Task directions - Each line that has the string "stroke" must be copied from the records below.

Dataset extract -
——

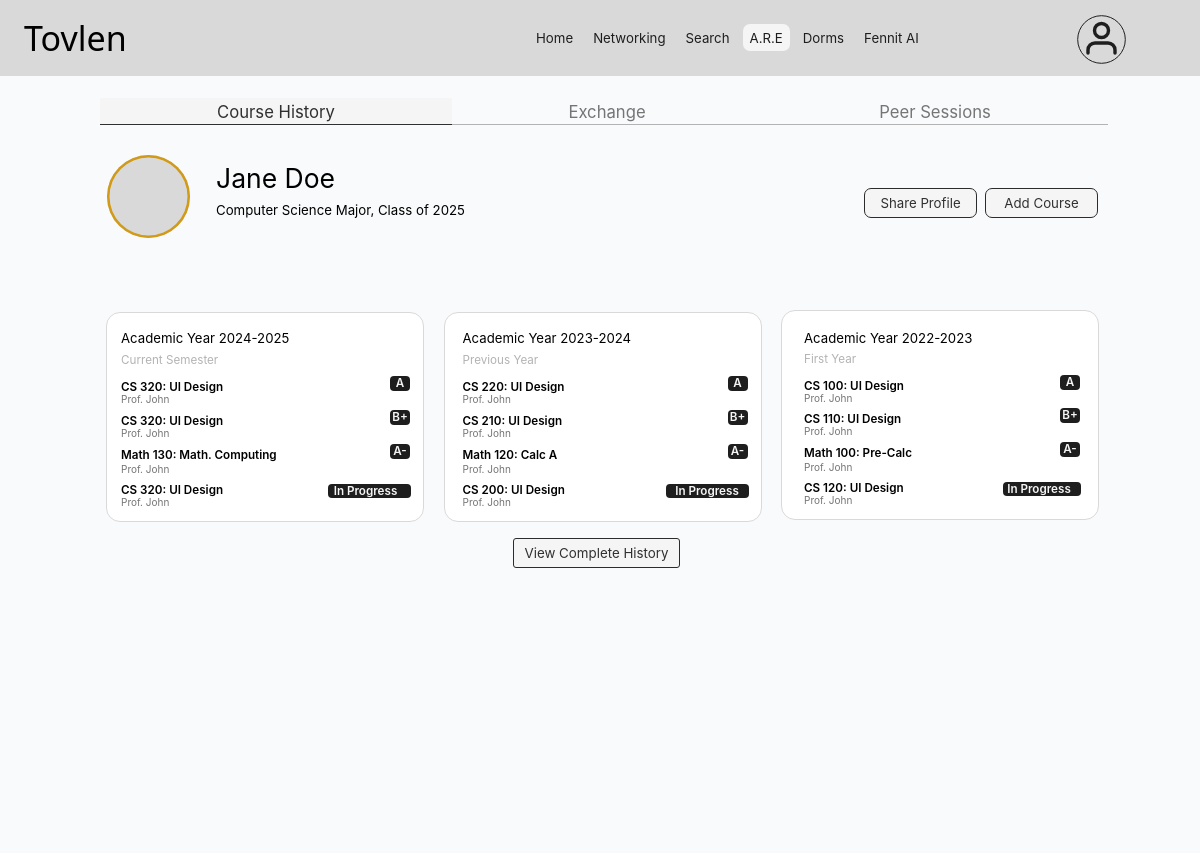
<!DOCTYPE html>
<html lang="en">
<head>
<meta charset="utf-8">
<title>Course History</title>
<style>
:root {
  --page: #f8fafc;
  --bar: #d9d9d9;
  --soft: #f5f5f5;
  --ink: #1e1e1e;
  --muted: #757575;
  --faint: #b3b3b3;
  --line: #d9d9d9;
  --gold: #d19a17;
  --card: #ffffff;
}
* { box-sizing: border-box; margin: 0; padding: 0; }
body {
  width: 1200px; height: 853px; overflow: hidden;
  background: var(--page); color: #000;
  font: 400 13.25px/18px Inter, sans-serif;
}
a { color: inherit; text-decoration: none; white-space: nowrap; }
ul { list-style: none; }

.topbar { position: relative; height: 76px; background: var(--bar); }
.brand {
  position: absolute; left: 24px; top: 0;
  font: 400 34px/76px "Noto Sans", sans-serif;
}
.menu { position: absolute; left: 529px; top: 24px; display: flex; gap: 6px; color: var(--ink); }
.menu a { display: block; height: 27px; padding: 0 7px; line-height: 28px; border-radius: 7px; }
.menu .current { background: var(--soft); }
.account { position: absolute; left: 1076px; top: 14px; }

.tabs {
  display: grid; grid-template-columns: 352px 310px 346px;
  width: 1008px; margin: 22px 0 0 100px;
  font-size: 16.67px; text-align: center; color: var(--muted);
}
.tabs a { height: 27px; line-height: 28px; border-bottom: 1px solid var(--faint); }
.tabs .current { background: var(--soft); color: #303030; border-color: #303030; }

.profile { display: flex; width: 991px; height: 83px; margin: 30px 0 0 107px; }
.avatar { width: 83px; height: 83px; border-radius: 50%; background: var(--bar); box-shadow: inset 0 0 0 2.5px var(--gold); }
.identity { margin-left: 26px; padding-top: 7px; white-space: nowrap; }
.identity h1 { font-size: 26.5px; line-height: 32px; font-weight: 400; }
.identity p { margin-top: 7px; }
.actions { display: flex; gap: 8px; margin: 33px 0 0 auto; }
.button {
  display: block; width: 113px; height: 30px; line-height: 28px; text-align: center;
  color: #303030; background: var(--soft); border: 1px solid #2c2c2c; border-radius: 7px;
}

.years { display: flex; gap: 19.5px; width: 993px; height: 210px; margin: 74px 0 0 106px; }
.year {
  width: 318px; height: 210px; flex: none; padding: 16px 13px 0 14px;
  background: var(--card); border: 1px solid var(--line); border-radius: 14px;
}
.year.previous { padding-left: 18px; }
.year.first { padding: 18px 18px 0 22px; margin-top: -2px; }
.year h2 { font-size: 13.2px; line-height: 18px; font-weight: 400; }
.year .term { margin-top: 6px; font-size: 11.67px; line-height: 14px; color: var(--faint); }
.year.first .term { margin-top: 5px; }
.courses { margin-top: 13px; }
.courses li { display: flex; justify-content: space-between; height: 34px; white-space: nowrap; }
.courses li:nth-child(3) { height: 35px; }
.first .courses li:nth-child(1) { height: 33px; }
.courses h3 { font-size: 11.67px; line-height: 14px; font-weight: 600; }
.courses p { font-size: 10px; line-height: 11px; color: var(--muted); }
.courses li:nth-child(3) p { margin-top: 2px; }
.grade {
  width: 20px; height: 15px; margin-top: -4px; border-radius: 4px;
  background: var(--ink); color: var(--soft);
  font-size: 11.67px; line-height: 15px; font-weight: 600; text-align: center;
}
.grade.pending { width: 83px; height: 14px; margin: 1px -1px 0 0; line-height: 14px; }
.current-year .pending { padding-right: 8px; }
.first .pending { width: 78px; padding-right: 6px; }

.history { width: 167px; margin: 16px 0 0 513px; border-radius: 3px; font-size: 13.33px; }
</style>
</head>
<body>
<header class="topbar">
  <a class="brand" href="#">Tovlen</a>
  <nav class="menu">
    <a href="#">Home</a>
    <a href="#">Networking</a>
    <a href="#">Search</a>
    <a class="current" href="#">A.R.E</a>
    <a href="#">Dorms</a>
    <a href="#">Fennit AI</a>
  </nav>
  <a class="account" href="#" aria-label="Account">
    <svg width="51" height="51" viewBox="0 0 51 51" fill="none" stroke="#1e1e1e">
      <circle cx="25.5" cy="25.5" r="23.8"/>
      <g stroke-width="3.4" stroke-linecap="round">
        <circle cx="25.5" cy="16.5" r="7"/>
        <path d="M12 39V36A7 7 0 0 1 19 29H32A7 7 0 0 1 39 36V39"/>
      </g>
    </svg>
  </a>
</header>

<nav class="tabs">
  <a class="current" href="#">Course History</a>
  <a href="#">Exchange</a>
  <a href="#">Peer Sessions</a>
</nav>

<main>
  <section class="profile">
    <div class="avatar"></div>
    <div class="identity">
      <h1>Jane Doe</h1>
      <p>Computer Science Major, Class of 2025</p>
    </div>
    <div class="actions">
      <a class="button" href="#">Share Profile</a>
      <a class="button" href="#">Add Course</a>
    </div>
  </section>

  <section class="years">
    <article class="year current-year">
      <h2>Academic Year 2024-2025</h2>
      <p class="term">Current Semester</p>
      <ul class="courses">
        <li><div><h3>CS 320: UI Design</h3><p>Prof. John</p></div><span class="grade">A</span></li>
        <li><div><h3>CS 320: UI Design</h3><p>Prof. John</p></div><span class="grade">B+</span></li>
        <li><div><h3>Math 130: Math. Computing</h3><p>Prof. John</p></div><span class="grade">A-</span></li>
        <li><div><h3>CS 320: UI Design</h3><p>Prof. John</p></div><span class="grade pending">In Progress</span></li>
      </ul>
    </article>
    <article class="year previous">
      <h2>Academic Year 2023-2024</h2>
      <p class="term">Previous Year</p>
      <ul class="courses">
        <li><div><h3>CS 220: UI Design</h3><p>Prof. John</p></div><span class="grade">A</span></li>
        <li><div><h3>CS 210: UI Design</h3><p>Prof. John</p></div><span class="grade">B+</span></li>
        <li><div><h3>Math 120: Calc A</h3><p>Prof. John</p></div><span class="grade">A-</span></li>
        <li><div><h3>CS 200: UI Design</h3><p>Prof. John</p></div><span class="grade pending">In Progress</span></li>
      </ul>
    </article>
    <article class="year first">
      <h2>Academic Year 2022-2023</h2>
      <p class="term">First Year</p>
      <ul class="courses">
        <li><div><h3>CS 100: UI Design</h3><p>Prof. John</p></div><span class="grade">A</span></li>
        <li><div><h3>CS 110: UI Design</h3><p>Prof. John</p></div><span class="grade">B+</span></li>
        <li><div><h3>Math 100: Pre-Calc</h3><p>Prof. John</p></div><span class="grade">A-</span></li>
        <li><div><h3>CS 120: UI Design</h3><p>Prof. John</p></div><span class="grade pending">In Progress</span></li>
      </ul>
    </article>
  </section>

  <a class="button history" href="#">View Complete History</a>
</main>
</body>
</html>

——

Reply -
    <svg width="51" height="51" viewBox="0 0 51 51" fill="none" stroke="#1e1e1e">
      <g stroke-width="3.4" stroke-linecap="round">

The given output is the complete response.